| INFORMATION GIVEN |
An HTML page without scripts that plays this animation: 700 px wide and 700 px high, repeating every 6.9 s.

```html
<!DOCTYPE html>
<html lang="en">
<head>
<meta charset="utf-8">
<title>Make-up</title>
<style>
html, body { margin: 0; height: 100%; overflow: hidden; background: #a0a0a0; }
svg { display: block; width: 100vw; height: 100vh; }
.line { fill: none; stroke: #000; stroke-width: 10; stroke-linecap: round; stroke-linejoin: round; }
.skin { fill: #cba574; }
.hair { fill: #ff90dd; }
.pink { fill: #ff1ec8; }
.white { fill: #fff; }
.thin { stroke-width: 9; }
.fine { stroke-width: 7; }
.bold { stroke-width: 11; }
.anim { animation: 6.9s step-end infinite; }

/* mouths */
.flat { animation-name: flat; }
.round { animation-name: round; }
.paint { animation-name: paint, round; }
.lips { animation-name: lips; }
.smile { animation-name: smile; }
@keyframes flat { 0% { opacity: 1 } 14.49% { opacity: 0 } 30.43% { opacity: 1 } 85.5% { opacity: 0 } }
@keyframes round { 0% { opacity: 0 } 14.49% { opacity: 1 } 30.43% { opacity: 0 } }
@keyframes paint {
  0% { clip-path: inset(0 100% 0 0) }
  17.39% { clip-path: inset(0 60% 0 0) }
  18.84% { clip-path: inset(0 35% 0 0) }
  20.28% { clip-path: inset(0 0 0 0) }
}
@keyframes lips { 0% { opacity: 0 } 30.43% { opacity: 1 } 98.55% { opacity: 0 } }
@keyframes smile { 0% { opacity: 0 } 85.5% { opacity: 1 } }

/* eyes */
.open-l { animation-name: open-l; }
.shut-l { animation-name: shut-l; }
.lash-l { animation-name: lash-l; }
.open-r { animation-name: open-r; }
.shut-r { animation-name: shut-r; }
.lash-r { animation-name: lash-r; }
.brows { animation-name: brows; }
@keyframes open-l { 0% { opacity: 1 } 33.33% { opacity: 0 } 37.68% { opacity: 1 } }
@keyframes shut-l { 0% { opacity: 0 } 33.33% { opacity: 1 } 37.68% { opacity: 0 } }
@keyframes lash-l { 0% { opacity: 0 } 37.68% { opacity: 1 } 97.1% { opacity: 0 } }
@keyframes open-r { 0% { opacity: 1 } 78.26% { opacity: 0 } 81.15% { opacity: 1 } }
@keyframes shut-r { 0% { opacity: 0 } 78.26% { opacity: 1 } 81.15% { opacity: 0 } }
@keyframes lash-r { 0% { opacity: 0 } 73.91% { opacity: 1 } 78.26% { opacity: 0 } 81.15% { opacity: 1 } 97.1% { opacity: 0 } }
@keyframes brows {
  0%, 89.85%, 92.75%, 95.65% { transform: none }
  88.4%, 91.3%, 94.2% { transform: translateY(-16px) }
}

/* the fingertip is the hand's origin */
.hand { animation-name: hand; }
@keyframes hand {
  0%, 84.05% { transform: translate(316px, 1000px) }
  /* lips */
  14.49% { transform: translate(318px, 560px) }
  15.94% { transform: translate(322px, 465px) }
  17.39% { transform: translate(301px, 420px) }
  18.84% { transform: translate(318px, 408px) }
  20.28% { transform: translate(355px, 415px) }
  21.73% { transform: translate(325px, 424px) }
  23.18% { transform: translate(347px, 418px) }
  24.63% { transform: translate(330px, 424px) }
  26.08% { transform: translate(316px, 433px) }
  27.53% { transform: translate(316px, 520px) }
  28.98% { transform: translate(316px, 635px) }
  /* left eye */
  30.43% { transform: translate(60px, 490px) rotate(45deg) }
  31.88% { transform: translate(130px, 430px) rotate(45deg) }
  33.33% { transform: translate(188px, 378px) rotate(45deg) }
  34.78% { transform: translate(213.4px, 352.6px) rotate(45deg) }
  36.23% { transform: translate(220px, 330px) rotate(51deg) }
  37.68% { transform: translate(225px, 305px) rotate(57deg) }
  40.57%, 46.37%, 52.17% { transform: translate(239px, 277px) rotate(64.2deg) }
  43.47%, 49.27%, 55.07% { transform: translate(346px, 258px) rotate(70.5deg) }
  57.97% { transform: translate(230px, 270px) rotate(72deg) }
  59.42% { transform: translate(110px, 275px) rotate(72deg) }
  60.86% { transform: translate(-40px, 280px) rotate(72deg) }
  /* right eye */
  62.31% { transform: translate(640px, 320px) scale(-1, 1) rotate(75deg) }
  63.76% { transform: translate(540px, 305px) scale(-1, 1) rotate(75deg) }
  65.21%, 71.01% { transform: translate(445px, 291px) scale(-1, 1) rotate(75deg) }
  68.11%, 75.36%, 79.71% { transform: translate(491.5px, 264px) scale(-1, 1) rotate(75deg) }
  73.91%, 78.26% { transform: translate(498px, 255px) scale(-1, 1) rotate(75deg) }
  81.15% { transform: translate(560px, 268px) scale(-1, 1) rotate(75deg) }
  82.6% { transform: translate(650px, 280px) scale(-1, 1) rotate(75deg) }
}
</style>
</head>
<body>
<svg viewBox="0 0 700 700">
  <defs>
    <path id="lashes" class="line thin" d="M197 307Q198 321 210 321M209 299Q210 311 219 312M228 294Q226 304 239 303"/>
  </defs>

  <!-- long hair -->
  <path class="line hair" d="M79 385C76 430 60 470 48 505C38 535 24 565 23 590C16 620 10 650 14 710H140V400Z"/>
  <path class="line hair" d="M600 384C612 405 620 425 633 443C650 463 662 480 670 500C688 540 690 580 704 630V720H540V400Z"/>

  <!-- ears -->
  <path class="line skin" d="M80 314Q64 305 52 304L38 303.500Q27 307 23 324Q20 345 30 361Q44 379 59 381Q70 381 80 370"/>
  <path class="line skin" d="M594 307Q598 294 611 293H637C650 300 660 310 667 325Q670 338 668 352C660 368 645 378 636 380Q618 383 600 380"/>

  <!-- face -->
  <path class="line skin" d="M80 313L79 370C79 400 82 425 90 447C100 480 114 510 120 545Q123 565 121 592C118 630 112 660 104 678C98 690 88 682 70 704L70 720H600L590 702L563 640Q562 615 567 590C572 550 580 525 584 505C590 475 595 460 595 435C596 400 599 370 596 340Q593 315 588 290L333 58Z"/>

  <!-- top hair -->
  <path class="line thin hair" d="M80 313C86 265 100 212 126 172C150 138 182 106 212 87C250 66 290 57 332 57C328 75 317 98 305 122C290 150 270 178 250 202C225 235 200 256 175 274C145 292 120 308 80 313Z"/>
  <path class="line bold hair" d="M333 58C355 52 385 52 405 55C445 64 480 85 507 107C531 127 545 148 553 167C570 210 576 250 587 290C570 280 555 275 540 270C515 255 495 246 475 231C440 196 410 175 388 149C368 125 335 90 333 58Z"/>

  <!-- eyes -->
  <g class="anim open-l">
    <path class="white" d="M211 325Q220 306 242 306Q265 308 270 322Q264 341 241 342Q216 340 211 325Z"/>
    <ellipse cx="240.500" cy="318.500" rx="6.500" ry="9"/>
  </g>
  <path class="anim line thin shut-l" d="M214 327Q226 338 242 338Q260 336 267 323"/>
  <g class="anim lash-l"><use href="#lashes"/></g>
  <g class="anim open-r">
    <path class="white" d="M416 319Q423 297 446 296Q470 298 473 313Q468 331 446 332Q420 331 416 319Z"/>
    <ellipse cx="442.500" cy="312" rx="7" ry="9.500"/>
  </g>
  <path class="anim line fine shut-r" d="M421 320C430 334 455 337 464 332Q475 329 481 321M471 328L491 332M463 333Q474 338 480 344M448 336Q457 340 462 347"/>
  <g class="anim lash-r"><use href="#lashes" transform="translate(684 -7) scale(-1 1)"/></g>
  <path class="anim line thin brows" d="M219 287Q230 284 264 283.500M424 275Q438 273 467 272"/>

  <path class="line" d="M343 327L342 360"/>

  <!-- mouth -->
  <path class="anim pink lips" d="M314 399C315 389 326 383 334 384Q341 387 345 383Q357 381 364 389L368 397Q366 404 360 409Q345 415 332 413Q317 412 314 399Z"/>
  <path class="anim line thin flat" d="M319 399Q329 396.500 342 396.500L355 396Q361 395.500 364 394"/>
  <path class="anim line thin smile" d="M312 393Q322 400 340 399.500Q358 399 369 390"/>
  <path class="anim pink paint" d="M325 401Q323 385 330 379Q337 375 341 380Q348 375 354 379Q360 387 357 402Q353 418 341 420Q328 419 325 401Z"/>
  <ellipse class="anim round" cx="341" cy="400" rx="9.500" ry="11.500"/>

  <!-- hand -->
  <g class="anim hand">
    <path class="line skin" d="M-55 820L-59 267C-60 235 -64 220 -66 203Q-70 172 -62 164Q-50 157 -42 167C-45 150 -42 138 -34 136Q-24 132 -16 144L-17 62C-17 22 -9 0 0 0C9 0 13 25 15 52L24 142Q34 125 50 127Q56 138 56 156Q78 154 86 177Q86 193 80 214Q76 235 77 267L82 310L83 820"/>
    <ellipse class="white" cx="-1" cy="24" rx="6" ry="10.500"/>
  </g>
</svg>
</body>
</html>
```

| EXERCISE GOAL |
Check each line of the entries, and copy the ones that contain "bold".

| THE COMPLETED TASK |
.bold { stroke-width: 11; }
  <path class="line bold hair" d="M333 58C355 52 385 52 405 55C445 64 480 85 507 107C531 127 545 148 553 167C570 210 576 250 587 290C570 280 555 275 540 270C515 255 495 246 475 231C440 196 410 175 388 149C368 125 335 90 333 58Z"/>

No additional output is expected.